You’ve probably heard this story before somewhere. But it’s a good one. And it’s worth hearing again:
One day a time-management consultant was speaking to a group of high-powered over-achievers at a seminar. Toward the end of his presentation he said, “Okay, time for a quiz.” Then he pulled out a one-gallon, wide-mouthed mason jar and set it on a table in front of him. He then produced about a dozen fist-sized rocks and carefully placed them, one at a time, into the jar.
When the jar was filled to the top and no more rocks would fit inside, he asked, “Is this jar full?” Everyone in the class said, “Yes.” Then he said, “Really?” He reached under the table and pulled out a bucket of gravel. Then he dumped some gravel in and shook the jar causing pieces of gravel to work themselves down into the spaces between the big rocks.

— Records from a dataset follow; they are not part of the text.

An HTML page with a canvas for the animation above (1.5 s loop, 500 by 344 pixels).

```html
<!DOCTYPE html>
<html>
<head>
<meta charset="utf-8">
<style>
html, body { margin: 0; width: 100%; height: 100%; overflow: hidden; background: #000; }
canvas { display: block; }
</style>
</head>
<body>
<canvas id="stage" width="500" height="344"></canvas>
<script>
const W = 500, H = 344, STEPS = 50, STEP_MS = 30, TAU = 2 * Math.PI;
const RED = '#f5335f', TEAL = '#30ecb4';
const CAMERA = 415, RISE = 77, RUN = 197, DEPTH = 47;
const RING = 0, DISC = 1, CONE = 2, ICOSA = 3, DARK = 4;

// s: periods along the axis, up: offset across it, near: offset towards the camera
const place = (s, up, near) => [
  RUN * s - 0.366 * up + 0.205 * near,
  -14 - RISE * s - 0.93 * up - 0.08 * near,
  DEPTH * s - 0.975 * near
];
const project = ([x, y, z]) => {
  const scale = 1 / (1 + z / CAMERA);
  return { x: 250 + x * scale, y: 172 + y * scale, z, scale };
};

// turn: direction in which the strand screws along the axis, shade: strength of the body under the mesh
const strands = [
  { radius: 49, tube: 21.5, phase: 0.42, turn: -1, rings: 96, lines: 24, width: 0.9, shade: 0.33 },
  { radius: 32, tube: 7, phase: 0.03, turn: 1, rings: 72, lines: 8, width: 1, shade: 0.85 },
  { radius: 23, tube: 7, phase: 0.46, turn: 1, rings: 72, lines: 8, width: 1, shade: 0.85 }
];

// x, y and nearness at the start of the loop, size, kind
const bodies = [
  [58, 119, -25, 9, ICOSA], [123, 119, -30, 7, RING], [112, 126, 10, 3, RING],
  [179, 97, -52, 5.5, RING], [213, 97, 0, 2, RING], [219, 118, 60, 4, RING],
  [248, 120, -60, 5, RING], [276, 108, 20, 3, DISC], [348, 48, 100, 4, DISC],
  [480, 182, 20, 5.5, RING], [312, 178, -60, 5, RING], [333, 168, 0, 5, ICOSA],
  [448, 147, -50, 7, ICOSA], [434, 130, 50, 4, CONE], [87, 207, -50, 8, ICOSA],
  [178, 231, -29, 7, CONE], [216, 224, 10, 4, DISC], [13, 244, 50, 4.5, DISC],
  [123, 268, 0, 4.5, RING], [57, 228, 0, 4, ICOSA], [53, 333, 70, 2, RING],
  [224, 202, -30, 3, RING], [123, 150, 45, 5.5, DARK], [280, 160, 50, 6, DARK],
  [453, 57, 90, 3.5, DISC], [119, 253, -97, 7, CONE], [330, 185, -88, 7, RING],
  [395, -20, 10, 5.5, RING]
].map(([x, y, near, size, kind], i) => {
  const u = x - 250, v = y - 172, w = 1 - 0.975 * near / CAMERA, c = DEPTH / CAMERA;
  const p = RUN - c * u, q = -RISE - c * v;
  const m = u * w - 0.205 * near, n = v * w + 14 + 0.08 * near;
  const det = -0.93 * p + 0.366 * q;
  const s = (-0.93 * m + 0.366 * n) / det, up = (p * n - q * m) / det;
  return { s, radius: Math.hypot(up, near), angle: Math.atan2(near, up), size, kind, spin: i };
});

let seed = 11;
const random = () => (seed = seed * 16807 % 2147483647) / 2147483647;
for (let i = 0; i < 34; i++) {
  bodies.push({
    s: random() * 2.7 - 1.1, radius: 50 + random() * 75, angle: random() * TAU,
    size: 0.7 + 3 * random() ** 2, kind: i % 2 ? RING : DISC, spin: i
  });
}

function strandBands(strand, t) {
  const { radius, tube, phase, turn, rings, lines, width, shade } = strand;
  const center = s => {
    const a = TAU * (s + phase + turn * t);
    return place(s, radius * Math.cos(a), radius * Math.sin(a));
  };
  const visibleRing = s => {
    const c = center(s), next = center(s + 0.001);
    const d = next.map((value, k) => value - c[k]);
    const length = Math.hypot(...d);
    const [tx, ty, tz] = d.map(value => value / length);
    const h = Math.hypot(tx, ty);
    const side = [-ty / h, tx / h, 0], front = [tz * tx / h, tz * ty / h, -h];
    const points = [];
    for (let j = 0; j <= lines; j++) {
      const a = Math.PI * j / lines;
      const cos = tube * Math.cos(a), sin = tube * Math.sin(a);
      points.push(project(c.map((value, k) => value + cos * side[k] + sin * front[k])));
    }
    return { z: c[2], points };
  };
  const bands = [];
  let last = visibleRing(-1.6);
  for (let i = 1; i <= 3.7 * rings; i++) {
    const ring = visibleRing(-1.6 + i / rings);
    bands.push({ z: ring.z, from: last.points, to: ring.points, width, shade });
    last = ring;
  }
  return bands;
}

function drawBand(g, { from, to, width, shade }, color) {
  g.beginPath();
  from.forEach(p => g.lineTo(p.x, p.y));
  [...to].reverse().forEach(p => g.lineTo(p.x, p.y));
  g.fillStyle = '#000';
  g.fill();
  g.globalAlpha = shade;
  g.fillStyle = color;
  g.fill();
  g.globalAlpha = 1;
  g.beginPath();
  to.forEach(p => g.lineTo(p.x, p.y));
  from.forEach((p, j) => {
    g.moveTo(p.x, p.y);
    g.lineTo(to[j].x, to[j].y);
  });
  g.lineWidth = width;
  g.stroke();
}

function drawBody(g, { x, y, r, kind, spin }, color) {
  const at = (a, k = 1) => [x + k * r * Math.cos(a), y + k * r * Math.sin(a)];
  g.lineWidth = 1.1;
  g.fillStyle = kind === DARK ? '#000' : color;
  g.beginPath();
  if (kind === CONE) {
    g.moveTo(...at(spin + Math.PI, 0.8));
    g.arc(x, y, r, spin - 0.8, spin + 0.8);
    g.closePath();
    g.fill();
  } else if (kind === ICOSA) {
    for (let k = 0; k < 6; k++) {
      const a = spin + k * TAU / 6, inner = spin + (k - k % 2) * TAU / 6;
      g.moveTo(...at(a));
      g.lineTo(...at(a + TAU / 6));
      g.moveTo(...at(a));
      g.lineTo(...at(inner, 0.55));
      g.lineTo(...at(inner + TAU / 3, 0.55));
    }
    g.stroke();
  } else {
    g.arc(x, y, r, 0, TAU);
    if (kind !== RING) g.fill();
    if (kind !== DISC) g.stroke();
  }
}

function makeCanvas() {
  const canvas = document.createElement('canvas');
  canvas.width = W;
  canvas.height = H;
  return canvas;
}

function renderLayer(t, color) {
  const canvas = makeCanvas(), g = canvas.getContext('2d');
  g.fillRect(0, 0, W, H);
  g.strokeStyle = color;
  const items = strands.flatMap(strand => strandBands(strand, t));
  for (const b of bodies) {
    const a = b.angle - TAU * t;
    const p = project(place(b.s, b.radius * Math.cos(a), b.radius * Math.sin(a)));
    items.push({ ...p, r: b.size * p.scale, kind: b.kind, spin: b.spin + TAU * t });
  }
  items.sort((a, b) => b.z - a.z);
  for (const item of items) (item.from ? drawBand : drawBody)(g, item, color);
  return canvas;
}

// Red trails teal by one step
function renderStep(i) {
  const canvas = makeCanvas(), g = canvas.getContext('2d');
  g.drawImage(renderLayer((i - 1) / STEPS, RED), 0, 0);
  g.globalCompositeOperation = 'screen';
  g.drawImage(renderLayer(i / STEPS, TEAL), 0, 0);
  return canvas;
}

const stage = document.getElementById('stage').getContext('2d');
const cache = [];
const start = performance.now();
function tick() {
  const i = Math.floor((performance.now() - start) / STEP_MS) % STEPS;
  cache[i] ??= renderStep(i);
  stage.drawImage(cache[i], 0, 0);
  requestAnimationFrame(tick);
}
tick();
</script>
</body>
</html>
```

Then he smiled and asked the group once more, “Is the jar full?” By this time the class was onto him. “Probably not,” one of them answered. “Good!” he replied. And he reached under the table and brought out a bucket of sand. He started dumping the sand in and it went into all the spaces left between the rocks and the gravel. Once more he asked the question, “Is this jar full?”
“No!” the class shouted. Once again he said, “Good!” Then he grabbed a pitcher of water and began to pour it in until the jar was filled to the brim. Then he looked up at the class and asked, “What is the point of this illustration?”
A guy in the back (who was almost certainly a lawyer) raised his hand and said, “The point is, no matter how full things seem to be, there’s always room for more.”
“No,” the speaker replied, “that’s not the point. The point is this: If you don’t put the big rocks in first, you’ll never get them in at all.”
(Dr. Stephen Covey, First Things First)
Miles Coleman told that story at our Wellness Luncheon last week. Miles is an attorney at Nelson, Mullins, Riley & Scarborough in Columbia, South Carolina. Several years ago, when he was only a 2nd year associate, he suffered, what by all accounts should have been, a life ending traumatic brain injury. Miles’ injury occurred when he was preparing some ropes for a 5 A.M. Cross Fit class. His foot became entangled in the ropes and he fell 15 feet, striking his head on the concrete floor below.
Miles talked about his road to recovery and the profound lessons he learned from his experience. One of the most important of which was to develop an appreciation for the Big Rocks—those things in his life (his family, his friends, his faith) that really gave his life meaning…and, having developed a renewed appreciation for those things, the importance of crafting a life where he puts those Big Rocks into the jar first.
Miles talked about what it was like when he finally begin to regain consciousness several days after his accident. At first he was horrified that, as a young associate, he had just gone almost a week without billing any time. And he began to think how humiliated he would be when everyone looked at his empty time sheet. As he continued his recovery, however, and began to appreciate the magnitude of his injury and how closely he came to dying, he began to understand how crazy it was to live as if entering and releasing time everyday is more important than anything else.
Today he’s fully recovered and has returned to a very successful and busy law practice (with plenty of billable hours). But he also knows what the Big Rocks are in his life. And the To-Do list on the corner of his desk includes—right next to an entry for filing responsive pleadings in a new case—action items for time with his wife and children and coffee with an old friend. He understands, in a way few of us do, that life can alter course in an instant. And when it does, there is no small amount of comfort in having lived a life where the Big Rocks were put in first.
What are the Big Rocks in your life? Time with those you love? A project that you want to finish? A class you want to take? Your health? Teaching or mentoring young associates in your office?
Put those in first. It matters.